:: INPUT RECORDS ::

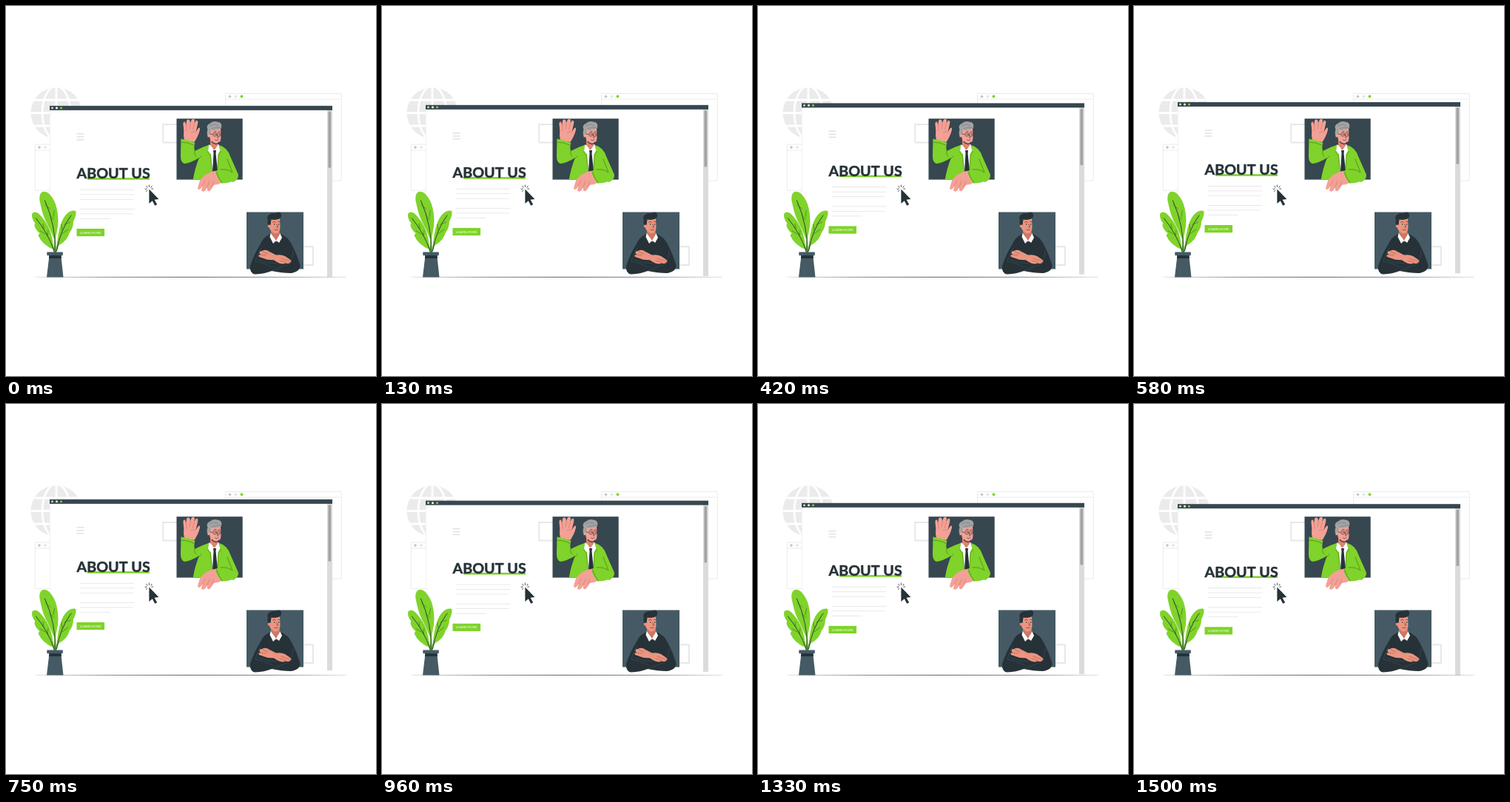
An HTML page with a canvas that plays this animation: 500 by 500 pixels, repeating every 1540 ms.

```html
<!DOCTYPE html>
<html lang="en">
<head>
<meta charset="utf-8">
<title>About us</title>
<style>
  html, body { margin: 0; width: 100%; height: 100%; overflow: hidden; background: #fff; }
  canvas { display: block; width: 500px; height: 500px; }
</style>
</head>
<body>
<canvas id="stage" width="500" height="500"></canvas>
<script>
const ctx = document.getElementById('stage').getContext('2d');

const GREEN = '#7fd32a', INK = '#263238', SLATE = '#37474f', STEEL = '#455a64';
const PALE = '#ebebeb', GREY = '#c4c4c4', SKIN = '#f3a196', TAN = '#eb9580';
const LOOP = 1540, FPS = 24, LIFT = 6.5, PHASE = 40;

function rect(x, y, w, h, color) {
  ctx.fillStyle = color;
  ctx.fillRect(x, y, w, h);
}

function fill(path, color) {
  ctx.fillStyle = color;
  ctx.fill(new Path2D(path));
}

function line(path, color, width = 1) {
  ctx.strokeStyle = color;
  ctx.lineWidth = width;
  ctx.stroke(new Path2D(path));
}

function frame(x, y, w, h, color, width) {
  ctx.strokeStyle = color;
  ctx.lineWidth = width;
  ctx.strokeRect(x, y, w, h);
}

function ellipse(x, y, rx, ry = rx) {
  ctx.beginPath();
  ctx.ellipse(x, y, rx, ry, 0, 0, Math.PI * 2);
}

function dot(x, y, r, color) {
  ellipse(x, y, r);
  ctx.fillStyle = color;
  ctx.fill();
}

// A thin outline of the same colour thickens the letters.
function text(str, x, y, font, color, weight) {
  ctx.font = font;
  ctx.fillStyle = ctx.strokeStyle = color;
  ctx.fillText(str, x, y);
  if (weight) {
    ctx.lineWidth = weight;
    ctx.strokeText(str, x, y);
  }
}

function drawGlobe() {
  ctx.save();
  dot(68, 144.5, 34.5, PALE);
  ctx.clip();
  ctx.strokeStyle = '#fff';
  ctx.lineWidth = 2.8;
  ellipse(68, 144.5, 19, 36);
  ctx.stroke();
  line('M68 108V181M30 144.5H106M36 127H100M36 162H100', '#fff', 2.8);
  ctx.restore();
}

function drawBackWindows() {
  frame(297, 118.5, 156.3, 117.5, PALE, 1);
  line('M297 126H453', PALE);
  dot(302.5, 122.2, 1.8, GREY);
  dot(310.5, 122.2, 1.8, '#e2e2e2');
  dot(318.5, 122.2, 1.9, GREEN);
  frame(39.7, 187, 80, 62.3, PALE, 1);
  line('M40 195H110', PALE);
  dot(45, 191, 1.8, GREY);
  dot(53, 191, 1.8, '#e2e2e2');
}

function drawWindow() {
  rect(59, 136, 382, 230.5, '#fff');
  line('M59.4 136V366', '#efefef', 0.8);
  rect(434, 140, 7, 226.5, '#dbdbdb');
  ctx.fillStyle = '#a3a3a3';
  ctx.beginPath();
  ctx.roundRect(435.5, 142.5, 3.7, 76.5, 1.5);
  ctx.fill();
  rect(59, 135.2, 382, 6, SLATE);
  dot(62.5, 138.2, 1.4, '#d5e8c0');
  dot(68.5, 138.2, 1.5, '#fff');
  dot(74.5, 138.2, 1.5, GREEN);

  for (const y of [173.2, 177.2, 181.2]) rect(95.5, y - 0.7, 10, 1.3, '#dedede');

  rect(110, 232.5, 84, 2.6, GREEN);
  text('ABOUT US', 95.5, 233.5, '700 19.7px Lato, sans-serif', INK, 0.5);

  const widths = [74, 74, 72, 74, 72, 41];
  widths.forEach((w, i) => rect(99.5, 248.2 + i * 6.5 + (i > 2 ? 6.6 : 0), w, 0.8, '#e3e3e3'));

  rect(95.5, 301.3, 37.6, 10.2, GREEN);
  text('LEARN MORE', 100, 308, '4.5px Lato, sans-serif', '#fff');
}

function drawWaver() {
  frame(212.3, 160, 24, 24.5, '#e8e8e8', 2);
  rect(230.5, 152.2, 89.2, 82.4, SLATE);
  // raised arm
  fill('M241 182Q239.500 174 240.300 168L239.500 160Q239 156 242 156.500L243.300 161L244 155Q246.500 151.500 248.500 155L249 158L251 153.500Q254.500 151 255 155L254.500 159L256.500 155Q260 153.500 259.200 159L256.500 170L259.500 165.500Q262.500 163 262 167C261 173 258 178 254.500 184Z', SKIN);
  line('M243.300 161L244.500 168M249 158L248.500 166M254.500 159L252.500 167M250 171Q253 169 256.500 170', '#c97463', 0.6);
  // jacket
  fill('M236.500 179.500Q246 181 255.500 185Q253.500 191 255 196Q264 191 275 187.500L288 188Q299 191 303 203L314 228Q314 235 307 238L296 234.600H252.800Q255 220 261 205Q250 212 241 213Q236 211 236 203Z', GREEN);
  line('M237 184Q246 184 254 188M255 196Q254 201 257 203M260 207L264 203', '#477f16', 0.7);
  // shirt and tie
  fill('M276 187L287.500 187L286.500 202L285 228L279 226Z', '#fff');
  fill('M280 195L284 195L283.500 199L286 223L282.500 229L279 224L280.500 199Z', INK);
  line('M275 189L273 198L276 201L279.300 226M287.500 189L290 198L287 201L285.700 224', '#477f16', 0.6);
  fill('M274.500 187L280.500 195L276 200L273 195.500Z', '#fff');
  fill('M287 187L284 195L287 199.500L289.500 195Z', '#fff');
  // head
  fill('M276 178L276 187.500L281.500 195L286.500 188L286.500 181Z', '#df8272');
  fill('M274 164Q283 159 290 164L290.500 178Q290 186 284 186Q277.500 185 275.500 179Z', SKIN);
  line('M278.300 183.300Q281 186.700 284.500 186.300Q287 186 288 184', INK, 1.1);
  fill('M273 178Q270.500 171 272.500 167Q269.500 161 276 158.500Q280 155 285.500 156.500Q293 157 291 165Q284 169 277 167L276.500 174Z', '#a3a3a3');
  line('M275 162Q280 158.500 286.500 161M278 166Q284 163 289.500 164', '#777', 0.6);
  dot(275, 175, 2.2, SKIN);
  ctx.strokeStyle = INK;
  ctx.lineWidth = 0.6;
  for (const x of [282.3, 288]) {
    ellipse(x, 173.7, 2.5);
    ctx.stroke();
    dot(x + 0.4, 173.7, 0.7, INK);
  }
  line('M275.500 173L279.800 173.500M281 170Q283 168.500 284.500 169.800M287 169.800L289 169.500M285.300 175L286.800 178H285.300M282.500 181Q285 182.500 287 180.800', INK, 0.6);
  // resting arm
  fill('M291 222Q280 222 271 227Q263 232 261 239L259 246Q260 249.500 263 247L265.500 243L264 249.500Q266.500 252.500 270 248.500L271.500 245L272 249.500Q275 252 278 246.500L281 242Q290 241 296 236Z', SKIN);
  line('M269 236L265.500 243M275 237L271.500 245M281 237L278 244', '#c97463', 0.6);
  fill('M288 221Q299 219 306 226L300 207Q307 212 312 225Q316 232 310 235Q301 240 291 239.500Q284 230 283 224Z', GREEN);
  line('M284 224Q288 234 292 239M299 207L306 225Q300 220 290 221', '#477f16', 0.7);
}

function drawListener() {
  frame(391, 325.3, 24, 24.7, '#e8e8e8', 2);
  rect(325, 278.5, 77, 77, STEEL);
  // sweater
  fill('M357 308Q348 312 343.500 322Q335 336 330 351Q329 362 337 362.500Q349 362 359 358Q373 361 385 361Q398 359 397.500 350Q393 335 386 322Q381 312 371 308Z', INK);
  line('M345 327Q339 336 337 345Q349 347 360 353M388 331Q387 342 384 348Q374 352 359 358M341 343Q352 347 365 348', '#435159', 0.6);
  // collar and head
  fill('M358 302V310L365 319L371 310L369 302Z', '#cf7765');
  fill('M357.500 307L365 317L361 321L356.500 312Z', '#fff');
  fill('M370.500 307.500L365 317L369 320L373 313Z', '#fff');
  fill('M355.500 288Q363 284 370 287L370.500 300Q369.500 307.500 364 307.500Q358 306 356 300Z', TAN);
  fill('M354.500 297Q352.500 292 354 289Q351.500 285 356 281.500Q360 279 364 280Q370 277 372 281Q372.500 287 368 288Q362 289.500 358.500 288.500L357.500 296Z', INK);
  dot(355.8, 297.5, 2, TAN);
  dot(362.8, 295, 0.8, INK);
  dot(368.5, 295, 0.8, INK);
  line('M360.500 292Q362.500 290.500 364.500 292M367.500 291.500L369.500 291.500M366 295.500L367.500 299H365.800M363 302.300Q365.500 303.500 367.500 302', INK, 0.6);
  // folded hands
  fill('M346 331Q351 328 356 332L368 338L364 343Q354 344 348 341L342 339Q340 336 344 336L342.500 334Q342 331 346 331Z', TAN);
  fill('M363 337Q371 335 377 338L383 342Q387 345 384.500 346Q383 349 378 347.500Q372 350 366 346L360 342Z', TAN);
  line('M344 336L351 337M347 332L354 335M372 341L383 345M370 344L379 347', '#ad594d', 0.6);
}

function drawCursor() {
  ctx.save();
  ctx.translate(-0.6, -0.5);
  fill('M194 248L207 261.500L201.200 262.300L204.800 268.800L201.800 270.200L198.400 263.800L194 267.500Z', INK);
  line('M194 242.500V245M190.300 243.800L191.500 245.700M197.700 243.800L196.500 245.700M188.500 247.800H191M199.300 247.500H197.300M190 251L191.500 249.800', INK, 0.8);
  ctx.restore();
}

function drawPlant() {
  line('M65.500 334Q66 318 66.500 305M65.500 334L63 322M67 334L70 320', '#4d9c22', 1.5);
  fill('M66.300 320Q63 309 56.500 296Q50 285 47 270Q43.500 258 47 253Q52 248 59 254.500Q66 262 68.500 273Q72.500 290 68.500 306Z', GREEN);
  fill('M64.500 329Q49 323 43.500 310L45.500 307Q37 300 39 293Q33.500 286 35.500 280Q41 276 47.500 284Q59 297 62.500 314Z', GREEN);
  fill('M69 328Q69 316 71 307Q74 290 81 282Q88 275 94.500 277Q95 284 91 291Q91 300 86 306Q83 317 72 323Z', GREEN);
  line('M67 333Q67 295 52.500 263M65 331Q57 307 40.500 287M68.500 331Q73 303 88 283', INK, 0.9);
  line('M64.500 289L59 283M64 285L65.500 276M59.500 274L53.500 269M55 309L46 304M56 311L57 303M51 301L50 294M74 309L84 302M76 303L75 295M79 295L87 292', '#35661f', 0.6);
  fill('M58.500 337H74.300L77.500 366.500H55Z', STEEL);
  fill('M58.300 337H74.500L75 341H57.900Z', INK);
  rect(55.3, 332.5, 21.5, 4.6, STEEL);
}

function drawGround() {
  const shade = ctx.createLinearGradient(40, 0, 460, 0);
  const alphas = [0.15, 0.65, 0.85, 0.65, 0.15];
  alphas.forEach((a, i) => shade.addColorStop(i / 4, `rgba(38,50,56,${a})`));
  rect(40, 365.9, 420, 0.9, shade);
}

// Window rises and sinks at constant speed, sampled at 24 steps a second.
function windowOffset(ms) {
  const step = Math.min(36, Math.floor((ms % LOOP + 5) * FPS / 1000));
  const p = ((step * 1000 / FPS + PHASE) % LOOP) / LOOP;
  return -LIFT * (1 - Math.abs(1 - 2 * p));
}

function draw(ms) {
  rect(0, 0, 500, 500, '#fff');
  drawGlobe();
  drawBackWindows();
  ctx.save();
  ctx.translate(0, windowOffset(ms));
  drawWindow();
  ctx.restore();
  drawWaver();
  drawListener();
  drawCursor();
  drawGround();
  drawPlant();
}

ctx.lineCap = 'round';
ctx.lineJoin = 'round';
const start = performance.now();
function tick() {
  draw(performance.now() - start);
  requestAnimationFrame(tick);
}
tick();
</script>
</body>
</html>
```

:::

> _YOUR ASSIGNMENT_
Copy out each line of the data containing the string "GREEN".

> _SOLUTION FOR THIS TASK_
const GREEN = '#7fd32a', INK = '#263238', SLATE = '#37474f', STEEL = '#455a64';
  dot(318.5, 122.2, 1.9, GREEN);
  dot(74.5, 138.2, 1.5, GREEN);
  rect(110, 232.5, 84, 2.6, GREEN);
  rect(95.5, 301.3, 37.6, 10.2, GREEN);
  fill('M236.500 179.500Q246 181 255.500 185Q253.500 191 255 196Q264 191 275 187.500L288 188Q299 191 303 203L314 228Q314 235 307 238L296 234.600H252.800Q255 220 261 205Q250 212 241 213Q236 211 236 203Z', GREEN);
  fill('M288 221Q299 219 306 226L300 207Q307 212 312 225Q316 232 310 235Q301 240 291 239.500Q284 230 283 224Z', GREEN);
  fill('M66.300 320Q63 309 56.500 296Q50 285 47 270Q43.500 258 47 253Q52 248 59 254.500Q66 262 68.500 273Q72.500 290 68.500 306Z', GREEN);
  fill('M64.500 329Q49 323 43.500 310L45.500 307Q37 300 39 293Q33.500 286 35.500 280Q41 276 47.500 284Q59 297 62.500 314Z', GREEN);
  fill('M69 328Q69 316 71 307Q74 290 81 282Q88 275 94.500 277Q95 284 91 291Q91 300 86 306Q83 317 72 323Z', GREEN);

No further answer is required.